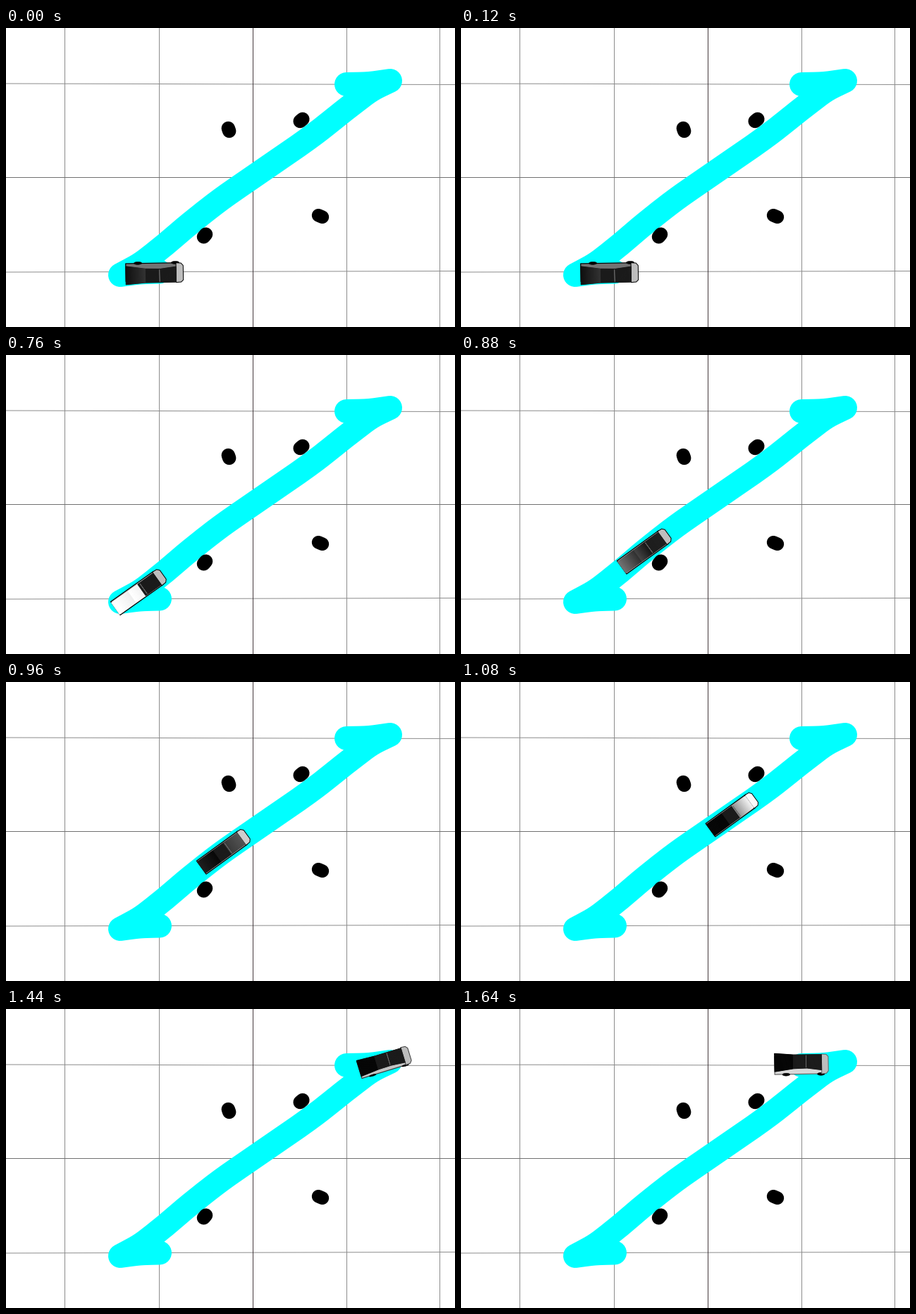
Animation of 637x425 px, one loop 2.04 s. Source, as a matplotlib script:

```python
import numpy as np
import matplotlib.pyplot as plt
from matplotlib.animation import FuncAnimation
from matplotlib.collections import PolyCollection

W, H, DPI = 637, 425, 100
PX = 72 / DPI
FRAMES, STEP = 51, 40
CENTER = np.array([350, 213])

# frames at which the car sets off, turns round at each cusp, and parks
START, CUSP_A, CUSP_B, PARK = 13, 17, 34.7, 41
SLOPE = 36  # heading on the long leg, degrees

fig = plt.figure(figsize=(W / DPI, H / DPI), dpi=DPI, facecolor="white")
ax = fig.add_axes([0, 0, 1, 1])
ax.set_xlim(0, W)
ax.set_ylim(H, 0)
ax.axis("off")


def curve(points, n=80):
    """Smooth cubic curve through the points, evenly sampled."""
    p = np.array(points, float)
    d = np.r_[0, np.cumsum(np.hypot(*np.diff(p, axis=0).T))]
    m = np.gradient(p, d, axis=0)
    s = np.linspace(0, d[-1], n)
    i = np.clip(np.searchsorted(d, s, side="right") - 1, 0, len(d) - 2)
    h = (d[i + 1] - d[i])[:, None]
    x = (s - d[i])[:, None] / h
    return ((2 * x**3 - 3 * x**2 + 1) * p[i] + (x**3 - 2 * x**2 + x) * h * m[i]
            + (3 * x**2 - 2 * x**3) * p[i + 1] + (x**3 - x**2) * h * m[i + 1])


def line(xs, ys, color):
    ax.plot(xs, ys, color=color, lw=PX, solid_capstyle="butt", snap=False, zorder=1)


# grid
for x in (83.5, 217.5, 483.5, 615.5):
    line([x, x], [0, H], "#8c8c8c")
for left, right in ((79, 80.5), (347, 345.5)):
    line([0, W], [left, right], "#8c8c8c")
line([0, W], [212.5, 212.5], "#707070")
line([350.5, 350.5], [0, H], "#453a3e")

# driven track: back up, cross over, back up again
LEG_A = curve([(218, 346.5), (190, 347.5), (162, 351)])
LEG_MAIN = curve([(162, 351), (190, 335.5), (217, 315), (261, 278), (303, 245),
                  (350, 212), (440, 149), (492, 108), (520, 87.5), (545, 75)])
LEG_B = curve([(545, 75), (515, 79), (483, 80)])
ax.plot(*np.vstack([LEG_A, LEG_MAIN, LEG_B]).T, color="#00ffff", lw=34 * PX,
        solid_capstyle="round", solid_joinstyle="round", zorder=2)

# obstacles, each a short thick dab
for x, y, dx, dy, size in ((316, 144.5, .7, 2, 19.4), (419, 131, 1.8, -1.5, 19.5),
                           (282, 295, 1.5, -1.8, 19.5), (446, 267.5, 2.8, 1.2, 18.8)):
    ax.plot([x - dx, x + dx], [y - dy, y + dy], color="black", lw=size * PX,
            solid_capstyle="round", zorder=3)


def travel(t, total, speed_up, slow_down):
    """Share of the way covered with steady speed between two linear ramps."""
    v = 1 / (total - (speed_up + slow_down) / 2)
    if t >= total - slow_down:
        return 1 - v * (total - t)**2 / (2 * slow_down)
    if t < speed_up:
        return v * t**2 / (2 * speed_up)
    return v * (t - speed_up / 2)


def smooth(t, start, end):
    x = np.clip((t - start) / (end - start), 0, 1)
    return x * x * (3 - 2 * x)


def bump(t, mid, width):
    return np.exp(-((t - mid) / width)**2)


def along(leg, share):
    i = share * (len(leg) - 1)
    return np.array([np.interp(i, np.arange(len(leg)), c) for c in leg.T])


def pose(t):
    """Position on the track and heading in degrees."""
    t = np.clip(t, START, PARK)
    if t < CUSP_A:
        share = travel(t - START, CUSP_A - START, 0, 4)
        pos = along(LEG_A, .13 + .87 * share)
    elif t < CUSP_B:
        pos = along(LEG_MAIN, travel(t - CUSP_A, CUSP_B - CUSP_A, 2, 2.7))
    else:
        pos = along(LEG_B, travel(t - CUSP_B, PARK - CUSP_B, 2, 4))
    turn = smooth(t, START, 19.5) - smooth(t, 31.5, 40)
    return pos, 1 + (SLOPE - 1) * turn


def roof_tone(u, t, lean):
    """Grey of the roof at u along the car, with two passing reflections."""
    tone = np.where(u < -12, .02 + .18 * max(lean, 0) * (u + 40) / 28, .1)
    rear, fore = bump(t, 19, 3.3), bump(t, 27, 2.6)
    tone = tone + (u < 4) * rear * (1 - (1.1 - rear) * (u + 40) / 30).clip(0)
    tone = tone + (u > 6) * fore * (.45 + .4 * (u - 6) / 24)
    return np.clip(tone, 0, 1)


def car(t):
    """Polygons, fills, edges and widths of the car seen from above."""
    t = np.clip(t, START, PARK)
    pos, heading = pose(t)
    a = np.radians(heading)
    fwd = np.array([np.cos(a), -np.sin(a)])
    down = np.array([np.sin(a), np.cos(a)])
    lean = np.clip(np.dot(pos - CENTER, down) / 133, -1, 1)
    length = .985 - .00024 * np.dot(pos - CENTER, fwd)
    flip, k = (1 if lean >= 0 else -1), abs(lean)
    pos = pos + 2 * lean * down  # the tall body tips away from the middle

    def place(points):
        u, w = np.array(points, float).T
        return pos + np.outer(u * length, fwd) + np.outer(w * flip, down)

    def mix(flat, tilted):
        return flat + (tilted - flat) * k

    def outer(u):
        return mix(9.8, np.interp(u, (-40, -12, 30), (15.5, 13.2, 13)))

    def inner(u):
        return mix(-9.8, np.interp(u, (-40, -12, 8, 30), (-10.5, -6.5, -6, -9)))

    polys, fills, edges, widths = [], [], [], []

    def add(points, tone, rim=None, width=1):
        polys.append(place(points))
        fills.append((tone,) * 3)
        edges.append((tone if rim is None else rim,) * 3)
        widths.append(width * PX)

    # body side and wheels
    low, high = mix(-11.6, -14.5), mix(11.6, 11)
    edge = .4 * max(-lean, 0)
    add([(-40, low), (32, low), (32, high), (-40, high)], .65 - .2 * lean, edge, 1.2)
    if k > .25:
        ring = np.linspace(0, 2 * np.pi, 20)
        for u in (-23, 29):
            add(np.c_[u + 5.5 * np.cos(ring), low - .3 + 2 * k * np.sin(ring)], 0, width=.5)

    # front
    add([(30, low), (37, low + .5), (40, low + 4), (40, mix(7.6, 10)),
         (37, mix(11.1, 13)), (30, mix(11.6, 13.5))],
        .74 + .24 * bump(t, 27, 2.6), edge)

    # roof in short slices, then the thin seam across it
    cuts = np.arange(-40, 31, 2)
    for u, v in zip(cuts[:-1], cuts[1:]):
        add([(u, inner(u)), (v, inner(v)), (v, outer(v)), (u, outer(u))],
            float(roof_tone(np.float64((u + v) / 2), t, lean)))
    add([(7, inner(7) + 1), (7, outer(7) - 1), (7.2, outer(7) - 1)], .4, width=.7)
    return polys, fills, edges, widths


body = PolyCollection([], zorder=5)
ax.add_collection(body, autolim=False)


def draw(i):
    polys, fills, edges, widths = car(i)
    body.set_verts(polys)
    body.set_facecolor(fills)
    body.set_edgecolor(edges)
    body.set_linewidth(widths)
    return [body]


anim = FuncAnimation(fig, draw, frames=FRAMES, interval=STEP, repeat=True,
                     repeat_delay=0, blit=False)
plt.show()
```
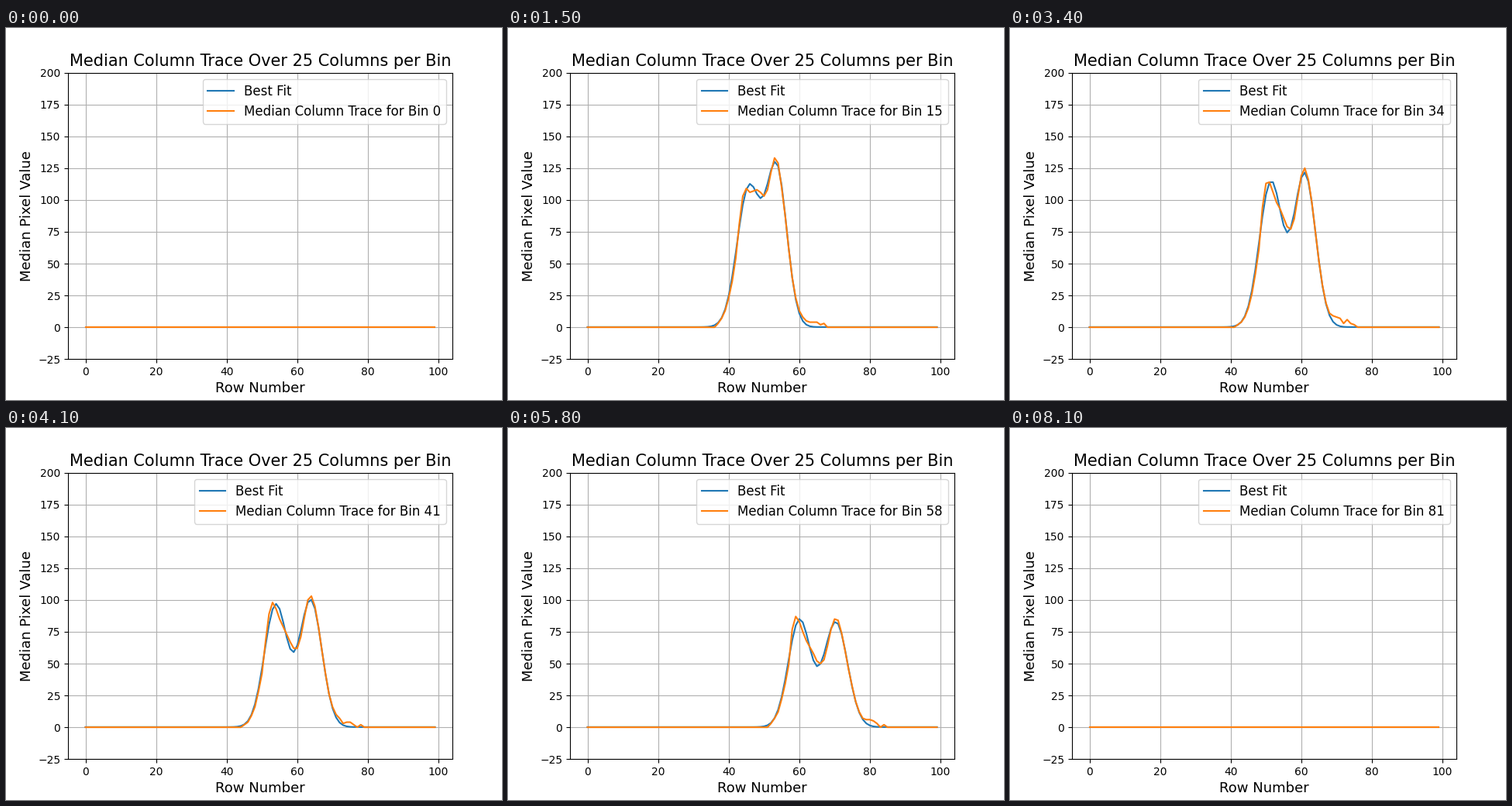
A matplotlib script for the animation above (8.2 s loop, 640x480 px).

```python
import numpy as np
import matplotlib.pyplot as plt
from matplotlib.animation import FuncAnimation

BINS = 82
ROWS = np.arange(100)
BASELINE = 0.15

# Key points of the two peaks as they drift across the bins
KEY_BINS = (0, 15, 24, 34, 49, 68, 80)
LEFT_CENTRE = (41.5, 45.7, 48.25, 51.4, 56.8, 63.7, 68)
RIGHT_CENTRE = (48, 53.6, 57.1, 61, 67.05, 74.05, 78.6)
LEFT_HEIGHT = (113, 109, 105, 114, 75.5, 94, 90)
RIGHT_HEIGHT = (124, 123, 118.5, 120, 76, 89.5, 88)


def at_bin(b, values):
    return np.interp(b, KEY_BINS, values)


def gauss(centre, width):
    return np.exp(-(((ROWS - centre) / width) ** 2) / 2)


def traces(b):
    """Best fit and measured trace of one bin; the outer bins are empty."""
    if b in (0, BINS - 1):
        return np.zeros(100), np.zeros(100)
    c1, c2 = at_bin(b, LEFT_CENTRE), at_bin(b, RIGHT_CENTRE)
    h1, h2 = at_bin(b, LEFT_HEIGHT), at_bin(b, RIGHT_HEIGHT)
    fit = (h1 * gauss(c1, 3.35 - 0.003 * b)
           + h2 * gauss(c2, 2.75 + 0.01 * b))

    # The measured trace ripples around the fit, strongest at the left peak
    gap = c2 - c1
    u = ROWS - c1
    swing = h1 * (0.05 + 0.001 * b) * np.exp(-np.maximum(u, 0) / 10)
    ripple = swing * np.cos(2 * np.pi * (u + 1.8) / (0.6 * gap))
    ridge = (u > -3) & (u < gap + 2)
    data = fit + np.where(ridge, ripple, 0)
    data[u <= -3] *= 0.92

    # Small ragged bumps on the right foot
    rng = np.random.default_rng(b)
    data += 0.04 * h2 * gauss(c2 + 10.5, 2.5) * rng.uniform(0.4, 1.6, 100)
    data = np.round(data)
    data[data < 2] = 0
    return fit + BASELINE, data


fig, ax = plt.subplots(figsize=(6.4, 4.8), dpi=100)
fit_line, = ax.plot(ROWS, 0 * ROWS, label="Best Fit")
data_line, = ax.plot(ROWS, 0 * ROWS, label="Median Column Trace for Bin 0")
ax.set_title("Median Column Trace Over 25 Columns per Bin", fontsize=15)
ax.set_xlabel("Row Number", fontsize=13)
ax.set_ylabel("Median Pixel Value", fontsize=13)
ax.set_xlim(-4.95, 103.95)
ax.set_ylim(-25, 200)
ax.grid(True)
legend = ax.legend(loc="upper right", fontsize=12)


def update(b):
    fit, data = traces(b)
    fit_line.set_ydata(fit)
    data_line.set_ydata(data)
    legend.get_texts()[1].set_text(f"Median Column Trace for Bin {b}")
    return fit_line, data_line, legend


anim = FuncAnimation(fig, update, frames=BINS, interval=100, repeat=True,
                     repeat_delay=0, blit=False)
plt.show()
```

### TASK
Find each line above that contains "total", and copy those lines.

### ANSWER SECTION
def travel(t, total, speed_up, slow_down):
    v = 1 / (total - (speed_up + slow_down) / 2)
    if t >= total - slow_down:
        return 1 - v * (total - t)**2 / (2 * slow_down)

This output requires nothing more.